I think that, in general, MOO has it right on the nose. Few bands get the luxury of a slow dive. Most just get tossed to the wastebin before they have a chance to get better.
That said, let us look at some GOOD bands (obviously - highly subjective). The exceptions who have had a long career
Beatles - Probably got Better with years
Rolling Stones - Got better and then a long, long decline. They are still pretty good, but not as amazing as they were at their height.
U2 - Chamelon-like. Started as protesters, moved to rock gods, shifted to electronica and pop, and then back to rock. Probably a long decline, like the Stones.

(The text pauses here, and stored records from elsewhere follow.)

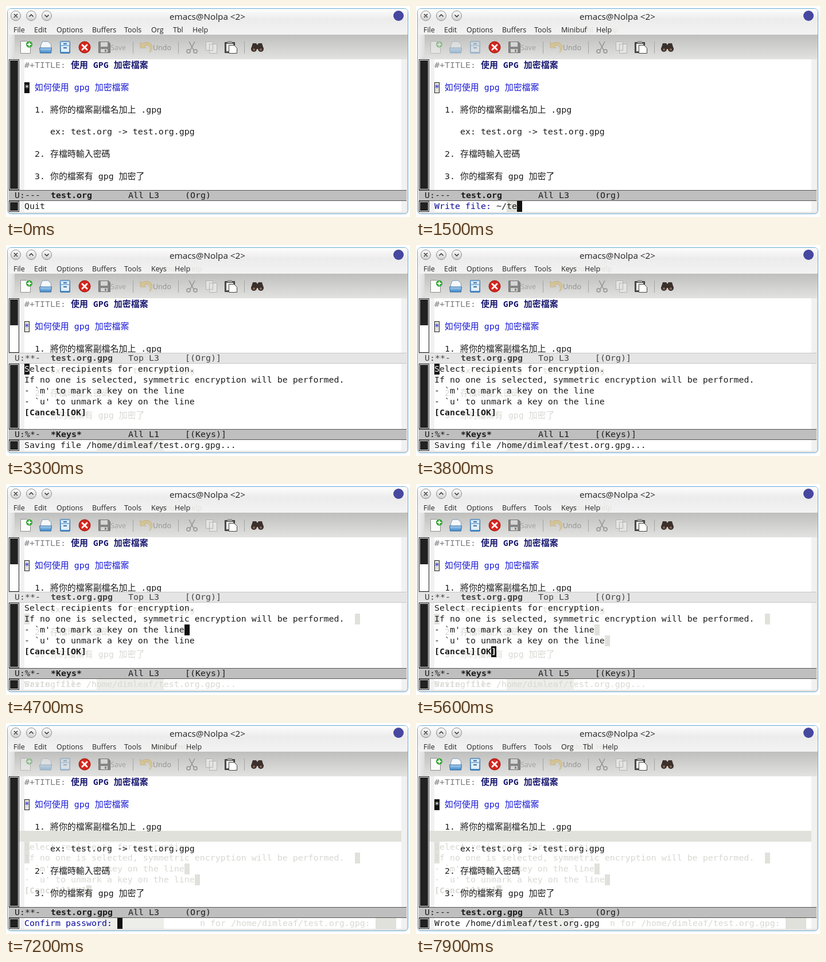
Animation of 704 by 368 pixels, one loop 8000 ms. Source, as an HTML page:

```html
<!DOCTYPE html>
<html lang="zh-Hant">
<head>
<meta charset="utf-8">
<title>GPG in Emacs</title>
<style>
html, body { margin: 0; width: 100%; height: 100%; overflow: hidden; background: #fff; }
svg { display: block; width: 704px; height: 368px; }
text { white-space: pre; }
.mono { font: 300 14.95px "DejaVu Sans Mono", "Noto Sans CJK TC", "Noto Sans CJK", monospace; fill: #1c1c1c; }
.ui { font: 12.5px "Open Sans", "Noto Sans", sans-serif; fill: #222; }
.b { font-weight: bold; }
.key { fill: #7f7f7f; }
.title { fill: #191970; font-weight: bold; }
.head { fill: #1a1ad6; }
.prompt { fill: #0c0c9c; }
.inv { fill: #fff; }
.idle { fill: #444; }
.old .mono { fill: #d8d8d3; }
.old .ui { fill: #e0e0db; }
</style>
</head>
<body>
<svg viewBox="0 0 704 368">
  <defs>
    <linearGradient id="bar" x2="0" y2="1">
      <stop offset="0" stop-color="#fdfdfd"/><stop offset=".4" stop-color="#ececec"/>
      <stop offset="1" stop-color="#f3f3f3"/>
    </linearGradient>
    <linearGradient id="tools" x2="0" y2="1">
      <stop offset="0" stop-color="#bfbfbd"/><stop offset="1" stop-color="#e2e2e0"/>
    </linearGradient>
    <linearGradient id="edge">
      <stop offset="0" stop-color="#f0f0f0"/><stop offset="1" stop-color="#dcdcdc"/>
    </linearGradient>
    <linearGradient id="knob" x2="0" y2="1">
      <stop offset="0" stop-color="#fff"/><stop offset="1" stop-color="#cfcfcf"/>
    </linearGradient>
    <linearGradient id="blue" x2="0" y2="1">
      <stop offset="0" stop-color="#a9d2f3"/><stop offset="1" stop-color="#3d83c4"/>
    </linearGradient>
  </defs>

  <rect x="2.5" y="4.5" width="698" height="358" rx="6" fill="#e4e4e4" stroke="#68acd6"/>
  <rect x="3" y="5" width="697" height="46" rx="5" fill="url(#bar)"/>
  <rect x="3" y="50" width="12" height="43" fill="url(#edge)"/>
  <rect x="15" y="50" width="685" height="43" fill="url(#tools)"/>

  <g fill="url(#knob)" stroke="#8c8c8c">
    <circle cx="17" cy="17" r="8.5"/><circle cx="44" cy="17" r="8.5"/><circle cx="71" cy="17" r="8.5"/>
  </g>
  <path d="M14 14l6 6m0-6l-6 6M40.5 18.5l3.5-3.5 3.5 3.5M67.5 15.5l3.5 3.5 3.5-3.5" fill="none" stroke="#333" stroke-width="1.5"/>
  <text class="ui" x="351" y="23.5" text-anchor="middle" style="font-size:15.25px">emacs@Nolpa &lt;2&gt;</text>
  <circle cx="684" cy="17" r="9" fill="#46479f"/>

  <g id="files">
    <path d="M25.5 61.5h11l6 6v15h-17z" fill="#fbfbfb" stroke="#8d8d8d"/>
    <circle cx="40.5" cy="67" r="5.5" fill="#35a335"/>
    <path d="M37 67h7m-3.5-3.5v7" stroke="#fff" stroke-width="2"/>
    <path d="M60.5 80v-11l3-7h10l5 5v13z" fill="#f5f8fb" stroke="#7f97ad"/>
    <path d="M58.5 73h21l-1 9h-19z" fill="url(#blue)" stroke="#346b9f"/>
    <rect x="94.5" y="61.5" width="17" height="21" rx="1.5" fill="url(#blue)" stroke="#4378a9"/>
    <path d="M96 64h14v4H96zM96 70h14v10H96z" fill="#e1effa"/>
    <path d="M100 66h6m-6 7h6" stroke="#3b6e9e" stroke-width="2"/>
  </g>
  <circle cx="137" cy="72" r="10" fill="#d5261d" stroke="#971009"/>
  <path d="M133 68l8 8m0-8l-8 8" stroke="#fff" stroke-width="3" stroke-linecap="round"/>
  <path d="M161.5 62.5h17l3 3v16h-20z" fill="#858585" stroke="#727272"/>
  <path d="M165 63h12v8h-12zM165 75h12v6h-12z" fill="#d5d5d5"/>
  <path d="M172 76h3v4h-3z" fill="#858585"/>
  <text class="ui" x="182" y="77" style="fill:#a2a2a2">Save</text>
  <g id="undo">
    <path d="M234 63v10h10l-3.5-3.5c6-3 11 0 11 8l-1.5 4c8-6 6-18-5-18-4 0-6 1-7.5 2.5z" fill="#e3b52a" stroke="#a8801a"/>
    <text class="ui" x="256" y="77" style="fill:#111">Undo</text>
  </g>
  <path d="M221.5 62v21M300.5 62v21M415.5 62v21" stroke="#a4a4a4"/>
  <g fill="none" stroke="#929292" stroke-width="1.5">
    <path d="M319 62l8 15M329 62l-8 15"/><circle cx="318" cy="79" r="3"/><circle cx="330" cy="79" r="3"/>
  </g>
  <g fill="#e4e4e3" stroke="#b4b4b2">
    <path d="M348.5 62.5h12v15h-12zM354.5 66.5h13v16h-13z"/>
  </g>
  <path d="M381.5 63.5h17v18h-17z" fill="#55554d" stroke="#333"/>
  <path d="M384 66h12v13h-12z" fill="#eee"/>
  <path d="M386 61h8v4h-8z" fill="#999"/>
  <path d="M388.5 68.5h9l5 5v9h-14z" fill="#fff" stroke="#444"/>
  <g fill="#3b302b">
    <path d="M430 65h6l2 3 2-3h6l3 10h-22z"/><circle cx="432" cy="75" r="5"/><circle cx="444" cy="75" r="5"/>
  </g>
  <g fill="#8b6a58"><circle cx="432" cy="76" r="2"/><circle cx="444" cy="76" r="2"/></g>

  <path d="M5 93h693v228H5zM5 340h693v19H5z" fill="#fff"/>
  <path d="M23 93h9v228h-9zM689 93h9v228h-9zM23 340h9v19h-9zM689 340h9v19h-9z" fill="#f1f1f1"/>
  <g id="live"></g>
</svg>
<script>
const LOOP = 8000, CELL = 9, LEFT = 32;
const USER = "/home/dimleaf/", FILE = "test.org.gpg";
const $ = id => document.getElementById(id);

const esc = s => s.replace(/&/g, "&amp;").replace(/</g, "&lt;").replace(/>/g, "&gt;");
const text = (x, y, s, cls = "") => `<text class="mono ${cls}" x="${x}" y="${y}">${esc(s)}</text>`;
const rect = (x, y, w, h, fill) => `<rect x="${x}" y="${y}" width="${w}" height="${h}" fill="${fill}"/>`;
const old = s => `<g class="old">${s}</g>`;
const PALE = "#e1e1dc";

const MENUS = {
  Org: [["Org", 253], ["Tbl", 291], ["Help", 325]],
  Minibuf: [["Minibuf", 253], ["Help", 314]],
  Keys: [["Keys", 253], ["Help", 294]]
};
const FIXED = [["File", 13], ["Edit", 49], ["Options", 88], ["Buffers", 150], ["Tools", 206]];
const labels = list => list.map(([s, x]) => `<text class="ui" x="${x}" y="46">${s}</text>`).join("");

const TAIL = [[224, "     ex: test.org -> test.org.gpg"], [263, "  2. 存檔時輸入密碼"], [302, "  3. 你的檔案有 gpg 加密了"]];
const tail = () => TAIL.map(([y, s]) => text(LEFT, y, s)).join("");

const KEYS = [
  "Select recipients for encryption.",
  "If no one is selected, symmetric encryption will be performed.",
  "- `m' to mark a key on the line",
  "- `u' to unmark a key on the line",
  "[Cancel][OK]"
];
const keyY = row => 221 + 19 * row;
const keyLines = () => KEYS.map((s, i) => text(LEFT, keyY(i), s, i == 4 ? "b" : "")).join("");
const keyCell = ([row, col], fill) => rect(LEFT + col * CELL, keyY(row) - 14, CELL, 19, fill);
// Places the cursor visits in the key list: row, column
const WALK = [[0, 0], [1, 0], [1, 64], [2, 31], [3, 33], [4, 12], [4, 11]];

function scrollbar(y, h, fill = h - 4) {
  return `<rect x="5.5" y="${y + .5}" width="17" height="${h - 1}" fill="#fff" stroke="#222"/>` +
    rect(7, y + 2, 14, fill, "#222");
}

function modeline(y, flags, name, place, mode, idle) {
  const cls = idle ? "idle" : "";
  return rect(5, y, 693, 19, idle ? "#e5e5e5" : "#bfbfbf") +
    `<path d="M5 ${y + .5}H698M5 ${y + 18.5}H698" stroke="${idle ? "#c6c6c6" : "#555"}"/>` +
    text(15, y + 14, "U:" + flags, cls) + text(78, y + 14, name, cls + " b") +
    text(213, y + 14, place, cls) + text(312, y + 14, mode, cls);
}

function orgBuffer(active) {
  const star = active ? rect(32, 133, 9, 19, "#111") + text(LEFT, 147, "*", "inv")
    : `<rect x="32.5" y="133.5" width="8" height="18" fill="${PALE}" stroke="#222"/>` + text(LEFT, 147, "*", "head");
  return text(LEFT, 108, "#+TITLE:", "key") + text(113, 108, "使用 GPG 加密檔案", "title") +
    star + text(50, 147, "如何使用 gpg 加密檔案", "head") + text(LEFT, 186, "  1. 將你的檔案副檔名加上 .gpg");
}

function minibuffer({ prompt = "", input = "" }) {
  const x = LEFT + prompt.length * CELL, end = x + input.length * CELL;
  return text(LEFT, 354, prompt, "prompt") + text(x, 354, input) +
    (prompt ? rect(end, 340, CELL, 19, "#111") : "");
}

const WRITE = { prompt: "Write file: ", input: "~/" };
const PASS = { prompt: `Passphrase for symmetric encryption for ${USER}${FILE}: `, input: "" };
const AGAIN = { prompt: "Confirm password: ", input: "" };
const SAVING = { input: `Saving file ${USER}${FILE}...` };
const typed = (mini, s) => ({ mini: { ...mini, input: mini.input + s } });
const typing = (mini, s, times) => times.map((t, i) => [t, typed(mini, s.slice(0, i + 1))]);

const steps = [
  [0, { menu: "Org", mini: { input: "Quit" }, view: "plain", name: "test.org", flags: "---" }],
  [600, { menu: "Minibuf", past: "Org", mini: WRITE }],
  ...typing(WRITE, FILE, [1400, 1500, 1700, 1800, 1900, 2000, 2200, 2300, 2600, 2800, 2900, 3000]),
  [3300, { menu: "Keys", past: "Minibuf", mini: SAVING, view: "keys", name: FILE, flags: "**-", walk: 0 }],
  [4200, { walk: 1, mini: {} }],
  ...[4400, 4700, 4900, 5100, 5300].map((t, i) => [t, { walk: i + 2 }]),
  [5900, { menu: "Minibuf", past: "Keys", view: "after", mini: PASS }],
  ...typing(PASS, "...", [6600, 6800, 7000]),
  [7200, { mini: AGAIN }],
  ...typing(AGAIN, "...", [7400, 7500, 7600]),
  [7800, { menu: "Org", past: "Minibuf", flags: "---", mini: { input: `Wrote ${USER}${FILE}` } }]
];

function stateAt(t) {
  return Object.assign({}, ...steps.filter(([at]) => at <= t).map(([, s]) => s));
}

// Pale remains of earlier minibuffer text
function residue(s, t) {
  if (s.view == "plain") {
    return s.mini.prompt ? rect(158, 340, (s.mini.input.length - 2) * CELL, 19, PALE) : "";
  }
  const trail = rect(158, 340, 117, 19, "#ededea");
  if (t < 4200) return trail;
  if (t < 7200) return trail + old(text(LEFT, 354, SAVING.input) + text(LEFT, 354, WRITE.prompt));
  const cut = 34;
  return trail + old(text(LEFT + cut * CELL, 354, PASS.prompt.slice(cut))) + rect(644, 340, 36, 19, PALE);
}

function render(t) {
  const s = stateAt(t), inMini = s.menu == "Minibuf", split = s.view == "keys";
  $("files").style.opacity = inMini ? .4 : 1;
  $("undo").style.opacity = t >= 2000 && t < 3300 ? 1 : .35;

  let out = (s.past ? old(labels(MENUS[s.past])) : "") + labels(FIXED) + labels(MENUS[s.menu]);
  if (s.view == "after") {
    out += rect(23, 188, 666, 19, PALE) + WALK.slice(0, 6).map(c => keyCell(c, PALE)).join("") + old(keyLines());
  }
  out += orgBuffer(s.menu == "Org");
  if (split) {
    const [row, col] = WALK[s.walk], cell = KEYS[row][col] || "";
    out += old(tail()) + WALK.slice(1, Math.min(s.walk, 5)).map(c => keyCell(c, PALE)).join("") + keyLines() +
      keyCell(WALK[s.walk], "#111") + text(LEFT + col * CELL, keyY(row), cell, row == 4 ? "inv b" : "inv") +
      scrollbar(93, 95, 45) + scrollbar(207, 114) +
      modeline(188, s.flags, s.name, "Top L3", "[(Org)]", true) +
      modeline(321, "%*-", "*Keys*", "All L" + (row + 1), "[(Keys)]");
  } else {
    out += tail() + scrollbar(93, 228) + modeline(321, s.flags, s.name, "All L3", "(Org)");
  }
  $("live").innerHTML = out + residue(s, t) + scrollbar(340, 19) + minibuffer(s.mini);
}

const start = performance.now();
let shown = -1;
function tick() {
  const t = Math.floor(Math.max(0, performance.now() - start) % LOOP / 100) * 100;
  if (t != shown) render(shown = t);
  requestAnimationFrame(tick);
}
tick();
</script>
</body>
</html>
```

Radiohead - Climbed to the very top and now in a steep decline
REM - Really, a long climb to greatness and then a pretty steep deline to mediocrity
I would say that most GOOD (once again, subjective) bands tend to decline gradually.
I would attribute this to losing connection with the youth as they age. Popular music must resonate with the young if it is to be relevant.
Also, as bands age, their success leads them to a wealthy lifestyle, they stop having the same problems as teens, and they have to work a lot harder to write relevant stuff. They have a built in audience that will buy their stuff pretty much no matter what, so the effort to stay current has less pull.
That is my opinion, anyway.